Members of the critically endangered southern resident orca population are chasing salmon into central Puget Sound.
Orcas were back in the central Puget Sound again Friday, thrilling onlookers at Alki Point.
The whales are here likely foraging on chum and coho and resident chinook salmon, said Brad Hanson, biologist with the Northwest Fisheries Science Center in Seattle. It’s been unusual to see the orcas so frequently, including two weeks in November when the whales wowed ferry riders and residents all over the region.
Friday’s arrival was right on time with the whales’ more typical pattern. The southern residents often visit Seattle’s inland sea in December. It is J pod that most frequently visits the inland waters of Puget Sound in December but K pod was putting on the show Friday.
Most Read Local Stories
- Viaduct shutdown: Seattle businesses prepare for gridlock as three-week Highway 99 closure looms
- Washington cannabis regulator says candy can stay, but tone down the colors
- Q&A: Two years after her report on Seattle's homelessness, how does Barbara Poppe grade the city?
- Man, 23, killed in shooting at party at Edmonds Senior Center
- Rare brain-eating amoebas killed Seattle woman who rinsed her sinuses with tap water. Doctor warns this could happen again
For writer and photographer Trileigh Tucker of NaturalPresenceArts.com the thrills started at 1:30 p.m. when she got word from a friend the whales were just offshore of Tucker’s home in West Seattle. A quick dash to Me-Kwa-Mooks Park in West Seattle brought the first sight of dorsals, and even the sweet moment of watching the orcas rest, all in a line, breathing sequentially, one whale, then another, Tucker said.
It was the delight on people’s faces as she walked toward her car, preparing to leave, that alerted her she needed to turn around — just in time to see the giant leaps the orcas were making. Such a show that she took about 300 pictures in all, running from Constellation Park to Alki to follow the whales. She shared the photos on Flickr.
It seemed like the orcas just all of a sudden decided to start breaching and tail slapping, Tucker said. “The humans were so excited and the whales seemed to be, too.”
The orcas’ preference for chinook in their diet in summer is well known, when the largest, fattiest salmon of them all makes up more than 90 percent of their diet. But with the arrival of fall and winter, the orcas shift their diet to other species, including coho and steelhead, in addition to chum and resident chinook, also called blackmouth, which the southern residents will chase all the way into central Puget Sound.
Critically endangered, there are only 74 southern resident orcas left in the J, K and L pods.

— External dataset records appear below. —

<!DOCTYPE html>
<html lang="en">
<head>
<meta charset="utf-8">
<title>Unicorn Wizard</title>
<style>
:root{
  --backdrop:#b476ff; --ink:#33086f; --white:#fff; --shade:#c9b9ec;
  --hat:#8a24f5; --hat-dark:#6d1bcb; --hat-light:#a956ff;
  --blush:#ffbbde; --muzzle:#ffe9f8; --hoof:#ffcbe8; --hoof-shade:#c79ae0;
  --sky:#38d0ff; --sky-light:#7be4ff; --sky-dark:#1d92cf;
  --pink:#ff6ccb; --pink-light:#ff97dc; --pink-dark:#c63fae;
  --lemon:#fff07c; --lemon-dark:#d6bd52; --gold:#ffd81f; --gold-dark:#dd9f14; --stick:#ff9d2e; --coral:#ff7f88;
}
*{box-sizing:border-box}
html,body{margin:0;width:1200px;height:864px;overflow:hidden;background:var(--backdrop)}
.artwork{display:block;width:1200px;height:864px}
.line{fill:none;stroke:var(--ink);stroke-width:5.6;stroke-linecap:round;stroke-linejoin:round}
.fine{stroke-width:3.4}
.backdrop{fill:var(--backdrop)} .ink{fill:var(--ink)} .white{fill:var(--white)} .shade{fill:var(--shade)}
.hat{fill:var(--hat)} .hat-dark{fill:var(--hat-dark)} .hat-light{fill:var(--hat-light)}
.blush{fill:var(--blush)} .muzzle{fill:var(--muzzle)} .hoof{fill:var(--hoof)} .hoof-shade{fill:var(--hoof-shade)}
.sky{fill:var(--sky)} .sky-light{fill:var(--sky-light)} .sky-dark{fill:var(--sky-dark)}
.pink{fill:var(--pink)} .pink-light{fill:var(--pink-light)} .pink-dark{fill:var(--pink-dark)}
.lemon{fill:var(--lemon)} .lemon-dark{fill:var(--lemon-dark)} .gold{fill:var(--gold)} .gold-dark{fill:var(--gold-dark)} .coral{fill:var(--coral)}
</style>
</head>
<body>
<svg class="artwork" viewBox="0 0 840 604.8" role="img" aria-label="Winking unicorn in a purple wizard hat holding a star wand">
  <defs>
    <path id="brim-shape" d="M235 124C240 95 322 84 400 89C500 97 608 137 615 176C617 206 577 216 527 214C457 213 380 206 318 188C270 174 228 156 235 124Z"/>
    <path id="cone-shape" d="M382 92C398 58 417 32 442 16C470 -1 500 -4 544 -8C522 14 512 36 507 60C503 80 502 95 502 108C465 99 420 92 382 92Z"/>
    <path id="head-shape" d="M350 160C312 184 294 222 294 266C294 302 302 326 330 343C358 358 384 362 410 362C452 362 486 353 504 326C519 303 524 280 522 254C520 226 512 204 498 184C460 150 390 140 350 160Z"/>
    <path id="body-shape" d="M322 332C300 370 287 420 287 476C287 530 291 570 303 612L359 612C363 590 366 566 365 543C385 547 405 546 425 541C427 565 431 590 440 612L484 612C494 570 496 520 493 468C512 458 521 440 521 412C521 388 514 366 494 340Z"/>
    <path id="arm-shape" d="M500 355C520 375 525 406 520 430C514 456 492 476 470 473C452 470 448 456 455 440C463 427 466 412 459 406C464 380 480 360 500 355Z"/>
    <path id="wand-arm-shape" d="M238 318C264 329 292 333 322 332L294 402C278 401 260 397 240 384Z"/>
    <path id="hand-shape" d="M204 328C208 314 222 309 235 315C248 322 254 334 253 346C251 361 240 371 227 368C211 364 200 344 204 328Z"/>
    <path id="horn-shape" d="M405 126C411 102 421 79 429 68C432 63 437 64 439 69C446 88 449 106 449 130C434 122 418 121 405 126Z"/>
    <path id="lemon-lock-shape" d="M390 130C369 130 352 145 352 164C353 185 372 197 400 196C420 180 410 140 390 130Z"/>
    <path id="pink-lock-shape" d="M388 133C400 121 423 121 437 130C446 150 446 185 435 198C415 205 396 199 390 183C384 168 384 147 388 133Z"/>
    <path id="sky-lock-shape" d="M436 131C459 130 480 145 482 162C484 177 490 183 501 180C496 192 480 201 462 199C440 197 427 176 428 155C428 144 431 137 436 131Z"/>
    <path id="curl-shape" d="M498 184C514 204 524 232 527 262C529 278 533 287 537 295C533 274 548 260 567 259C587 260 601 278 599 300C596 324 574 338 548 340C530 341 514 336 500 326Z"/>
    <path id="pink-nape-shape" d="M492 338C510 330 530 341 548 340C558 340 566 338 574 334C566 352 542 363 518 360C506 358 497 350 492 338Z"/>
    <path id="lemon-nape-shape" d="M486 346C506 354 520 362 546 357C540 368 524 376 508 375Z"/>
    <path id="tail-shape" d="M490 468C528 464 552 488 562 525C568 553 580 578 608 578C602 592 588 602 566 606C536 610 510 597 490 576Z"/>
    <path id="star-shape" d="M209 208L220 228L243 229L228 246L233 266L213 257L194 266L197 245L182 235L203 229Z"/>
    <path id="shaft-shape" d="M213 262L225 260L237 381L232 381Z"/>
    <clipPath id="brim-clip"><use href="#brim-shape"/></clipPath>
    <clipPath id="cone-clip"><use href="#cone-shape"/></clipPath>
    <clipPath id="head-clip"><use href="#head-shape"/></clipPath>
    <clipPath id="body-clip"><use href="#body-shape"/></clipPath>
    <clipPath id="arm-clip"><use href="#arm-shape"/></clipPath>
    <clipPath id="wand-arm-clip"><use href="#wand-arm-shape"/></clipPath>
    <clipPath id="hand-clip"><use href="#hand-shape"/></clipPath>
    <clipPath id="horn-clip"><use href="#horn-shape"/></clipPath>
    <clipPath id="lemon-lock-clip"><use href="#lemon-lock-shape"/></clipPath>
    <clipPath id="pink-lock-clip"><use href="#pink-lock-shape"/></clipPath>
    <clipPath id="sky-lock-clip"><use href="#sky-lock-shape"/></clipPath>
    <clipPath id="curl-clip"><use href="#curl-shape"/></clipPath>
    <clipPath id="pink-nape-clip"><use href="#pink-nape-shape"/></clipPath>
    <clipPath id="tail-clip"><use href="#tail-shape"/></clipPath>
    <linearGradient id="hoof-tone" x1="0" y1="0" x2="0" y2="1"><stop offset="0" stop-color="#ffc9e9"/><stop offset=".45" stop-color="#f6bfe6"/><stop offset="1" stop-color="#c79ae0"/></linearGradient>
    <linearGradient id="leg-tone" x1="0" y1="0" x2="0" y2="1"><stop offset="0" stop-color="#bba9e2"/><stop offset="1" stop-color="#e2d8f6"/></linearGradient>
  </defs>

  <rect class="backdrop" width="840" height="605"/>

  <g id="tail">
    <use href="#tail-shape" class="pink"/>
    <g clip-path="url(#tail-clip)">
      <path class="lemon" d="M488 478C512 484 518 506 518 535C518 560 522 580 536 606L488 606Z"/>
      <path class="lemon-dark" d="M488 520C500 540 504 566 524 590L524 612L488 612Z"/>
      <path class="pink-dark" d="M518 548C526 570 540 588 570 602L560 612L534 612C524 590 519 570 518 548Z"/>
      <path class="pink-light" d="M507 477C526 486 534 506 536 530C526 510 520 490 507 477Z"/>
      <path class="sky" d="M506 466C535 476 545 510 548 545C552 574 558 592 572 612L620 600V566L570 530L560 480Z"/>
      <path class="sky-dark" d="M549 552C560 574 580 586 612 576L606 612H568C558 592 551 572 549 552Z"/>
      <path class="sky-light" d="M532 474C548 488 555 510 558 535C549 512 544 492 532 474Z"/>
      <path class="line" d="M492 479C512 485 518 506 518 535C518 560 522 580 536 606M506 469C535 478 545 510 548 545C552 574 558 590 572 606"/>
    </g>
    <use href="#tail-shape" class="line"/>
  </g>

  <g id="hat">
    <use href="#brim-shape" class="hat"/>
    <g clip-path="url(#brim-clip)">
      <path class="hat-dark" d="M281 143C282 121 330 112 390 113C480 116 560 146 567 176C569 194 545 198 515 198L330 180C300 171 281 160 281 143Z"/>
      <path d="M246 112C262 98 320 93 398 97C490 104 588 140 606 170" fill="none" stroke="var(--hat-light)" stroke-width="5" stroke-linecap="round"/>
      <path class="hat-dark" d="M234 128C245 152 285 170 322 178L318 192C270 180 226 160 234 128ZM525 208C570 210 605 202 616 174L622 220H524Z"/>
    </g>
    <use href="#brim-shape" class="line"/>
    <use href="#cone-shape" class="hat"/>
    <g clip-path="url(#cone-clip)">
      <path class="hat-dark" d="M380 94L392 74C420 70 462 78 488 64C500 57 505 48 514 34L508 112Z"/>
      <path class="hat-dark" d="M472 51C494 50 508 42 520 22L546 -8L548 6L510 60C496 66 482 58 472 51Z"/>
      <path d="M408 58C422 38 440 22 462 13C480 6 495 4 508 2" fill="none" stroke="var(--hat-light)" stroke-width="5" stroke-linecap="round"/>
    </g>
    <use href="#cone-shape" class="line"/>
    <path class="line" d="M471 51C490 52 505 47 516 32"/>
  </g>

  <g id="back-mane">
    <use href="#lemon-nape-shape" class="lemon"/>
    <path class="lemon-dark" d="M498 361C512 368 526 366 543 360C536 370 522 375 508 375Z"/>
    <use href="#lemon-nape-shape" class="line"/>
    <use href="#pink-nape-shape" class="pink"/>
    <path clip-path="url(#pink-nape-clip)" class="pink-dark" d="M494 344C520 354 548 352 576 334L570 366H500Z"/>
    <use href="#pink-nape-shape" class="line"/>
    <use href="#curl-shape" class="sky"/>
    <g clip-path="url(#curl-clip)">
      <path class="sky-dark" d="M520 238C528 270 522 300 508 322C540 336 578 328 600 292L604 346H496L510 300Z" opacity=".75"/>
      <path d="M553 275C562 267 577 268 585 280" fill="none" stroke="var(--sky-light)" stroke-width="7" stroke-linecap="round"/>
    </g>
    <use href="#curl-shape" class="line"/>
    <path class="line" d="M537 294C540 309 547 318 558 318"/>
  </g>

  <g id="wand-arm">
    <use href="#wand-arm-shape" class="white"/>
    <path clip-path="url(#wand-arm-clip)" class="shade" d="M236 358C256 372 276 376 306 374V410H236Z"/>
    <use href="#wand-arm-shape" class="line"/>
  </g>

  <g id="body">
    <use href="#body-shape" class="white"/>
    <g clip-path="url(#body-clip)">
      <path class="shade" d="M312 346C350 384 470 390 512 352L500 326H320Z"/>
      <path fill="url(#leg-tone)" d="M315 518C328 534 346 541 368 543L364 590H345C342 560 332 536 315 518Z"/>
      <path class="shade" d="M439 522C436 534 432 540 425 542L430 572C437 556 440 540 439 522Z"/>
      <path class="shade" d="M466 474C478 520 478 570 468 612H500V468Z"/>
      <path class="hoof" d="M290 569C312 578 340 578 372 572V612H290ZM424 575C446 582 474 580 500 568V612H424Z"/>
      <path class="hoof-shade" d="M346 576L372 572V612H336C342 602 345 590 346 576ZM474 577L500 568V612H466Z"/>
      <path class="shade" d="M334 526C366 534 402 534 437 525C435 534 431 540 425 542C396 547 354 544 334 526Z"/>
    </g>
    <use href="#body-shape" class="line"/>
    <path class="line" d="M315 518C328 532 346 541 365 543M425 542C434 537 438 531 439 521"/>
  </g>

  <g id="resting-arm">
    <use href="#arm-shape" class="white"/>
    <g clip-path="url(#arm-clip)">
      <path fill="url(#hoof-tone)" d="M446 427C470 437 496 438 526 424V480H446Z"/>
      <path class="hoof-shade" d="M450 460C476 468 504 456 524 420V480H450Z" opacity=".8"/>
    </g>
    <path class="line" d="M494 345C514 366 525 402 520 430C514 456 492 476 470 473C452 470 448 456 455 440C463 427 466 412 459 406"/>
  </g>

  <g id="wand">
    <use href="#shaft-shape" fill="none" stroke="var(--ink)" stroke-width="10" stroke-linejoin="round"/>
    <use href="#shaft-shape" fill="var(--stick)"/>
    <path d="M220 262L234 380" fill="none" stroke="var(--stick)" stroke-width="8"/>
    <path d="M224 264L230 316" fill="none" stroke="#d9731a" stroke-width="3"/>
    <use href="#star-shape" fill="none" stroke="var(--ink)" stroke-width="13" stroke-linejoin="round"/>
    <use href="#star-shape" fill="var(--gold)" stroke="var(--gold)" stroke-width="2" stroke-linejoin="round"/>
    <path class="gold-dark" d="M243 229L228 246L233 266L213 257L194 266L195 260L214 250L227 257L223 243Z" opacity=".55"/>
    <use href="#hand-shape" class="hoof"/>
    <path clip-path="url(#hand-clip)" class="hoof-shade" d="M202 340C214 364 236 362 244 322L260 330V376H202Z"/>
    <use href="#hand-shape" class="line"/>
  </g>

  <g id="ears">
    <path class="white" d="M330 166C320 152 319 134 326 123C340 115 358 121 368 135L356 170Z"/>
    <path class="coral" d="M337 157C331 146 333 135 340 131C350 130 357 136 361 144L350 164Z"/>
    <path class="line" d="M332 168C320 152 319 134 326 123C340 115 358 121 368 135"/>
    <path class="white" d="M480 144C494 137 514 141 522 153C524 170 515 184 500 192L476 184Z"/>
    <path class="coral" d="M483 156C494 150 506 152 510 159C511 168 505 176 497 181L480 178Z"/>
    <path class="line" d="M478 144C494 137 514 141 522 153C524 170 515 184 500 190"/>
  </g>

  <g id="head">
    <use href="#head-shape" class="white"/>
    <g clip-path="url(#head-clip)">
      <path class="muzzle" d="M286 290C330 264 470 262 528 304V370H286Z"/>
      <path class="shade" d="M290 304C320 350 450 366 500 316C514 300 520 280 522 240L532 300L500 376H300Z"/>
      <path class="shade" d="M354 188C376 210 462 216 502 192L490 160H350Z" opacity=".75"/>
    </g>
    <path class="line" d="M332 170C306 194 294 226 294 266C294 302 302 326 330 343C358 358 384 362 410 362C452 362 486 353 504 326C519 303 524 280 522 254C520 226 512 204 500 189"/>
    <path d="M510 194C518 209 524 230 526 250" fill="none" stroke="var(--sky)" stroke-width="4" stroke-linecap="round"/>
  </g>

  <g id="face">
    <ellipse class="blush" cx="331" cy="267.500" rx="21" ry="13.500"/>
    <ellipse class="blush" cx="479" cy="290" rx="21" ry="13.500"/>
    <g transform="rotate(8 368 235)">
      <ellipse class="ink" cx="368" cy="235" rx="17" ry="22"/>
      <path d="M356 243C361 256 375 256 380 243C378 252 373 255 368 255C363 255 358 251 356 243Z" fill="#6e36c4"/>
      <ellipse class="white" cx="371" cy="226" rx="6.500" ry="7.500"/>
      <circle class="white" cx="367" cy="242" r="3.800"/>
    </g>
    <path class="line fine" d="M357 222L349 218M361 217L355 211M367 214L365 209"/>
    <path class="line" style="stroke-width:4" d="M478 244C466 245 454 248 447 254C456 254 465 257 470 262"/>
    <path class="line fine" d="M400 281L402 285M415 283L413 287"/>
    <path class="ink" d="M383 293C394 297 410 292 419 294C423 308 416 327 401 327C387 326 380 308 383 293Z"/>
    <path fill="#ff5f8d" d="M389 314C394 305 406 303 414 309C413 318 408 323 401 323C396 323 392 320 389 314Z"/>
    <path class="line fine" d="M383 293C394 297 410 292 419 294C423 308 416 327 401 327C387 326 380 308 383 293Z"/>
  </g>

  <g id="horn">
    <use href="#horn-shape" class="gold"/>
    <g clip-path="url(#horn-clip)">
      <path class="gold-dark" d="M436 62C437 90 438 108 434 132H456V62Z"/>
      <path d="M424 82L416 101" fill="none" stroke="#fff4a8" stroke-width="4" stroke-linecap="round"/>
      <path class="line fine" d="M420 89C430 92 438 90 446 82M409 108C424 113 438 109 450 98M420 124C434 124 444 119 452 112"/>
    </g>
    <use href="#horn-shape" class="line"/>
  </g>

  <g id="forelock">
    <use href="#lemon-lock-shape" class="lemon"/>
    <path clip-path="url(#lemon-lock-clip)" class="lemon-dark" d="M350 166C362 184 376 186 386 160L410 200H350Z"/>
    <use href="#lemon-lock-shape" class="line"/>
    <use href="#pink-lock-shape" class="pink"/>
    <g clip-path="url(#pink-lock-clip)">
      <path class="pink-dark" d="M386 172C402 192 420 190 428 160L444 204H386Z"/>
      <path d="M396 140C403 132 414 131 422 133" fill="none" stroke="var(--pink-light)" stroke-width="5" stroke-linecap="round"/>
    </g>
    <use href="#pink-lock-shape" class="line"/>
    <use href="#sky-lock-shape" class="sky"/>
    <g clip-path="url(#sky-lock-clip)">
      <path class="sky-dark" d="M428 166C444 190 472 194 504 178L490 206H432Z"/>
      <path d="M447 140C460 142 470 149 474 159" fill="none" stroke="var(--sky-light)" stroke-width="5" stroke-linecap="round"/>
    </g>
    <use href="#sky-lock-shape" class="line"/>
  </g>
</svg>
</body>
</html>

There’s no way to tell how long the whales will stick around. But their fans are waiting: an orca parade at noon is a highlight of festivities Saturday at Alki Beach Bathhouse, 2701 Alki Ave. SW., from 10 to 2 p.m. sponsored by the Seal Sitters and the Whale Trail, and other environmental nonprofits and the Washington Department of Fish and Wildlife.
Also on the agenda is a lecture Dec. 4 featuring researchers from UW Superfund Research group. Pesticides and Orcas: Making the Connection is scheduled to begin at at 7 p.m. at C & P Coffee in West Seattle.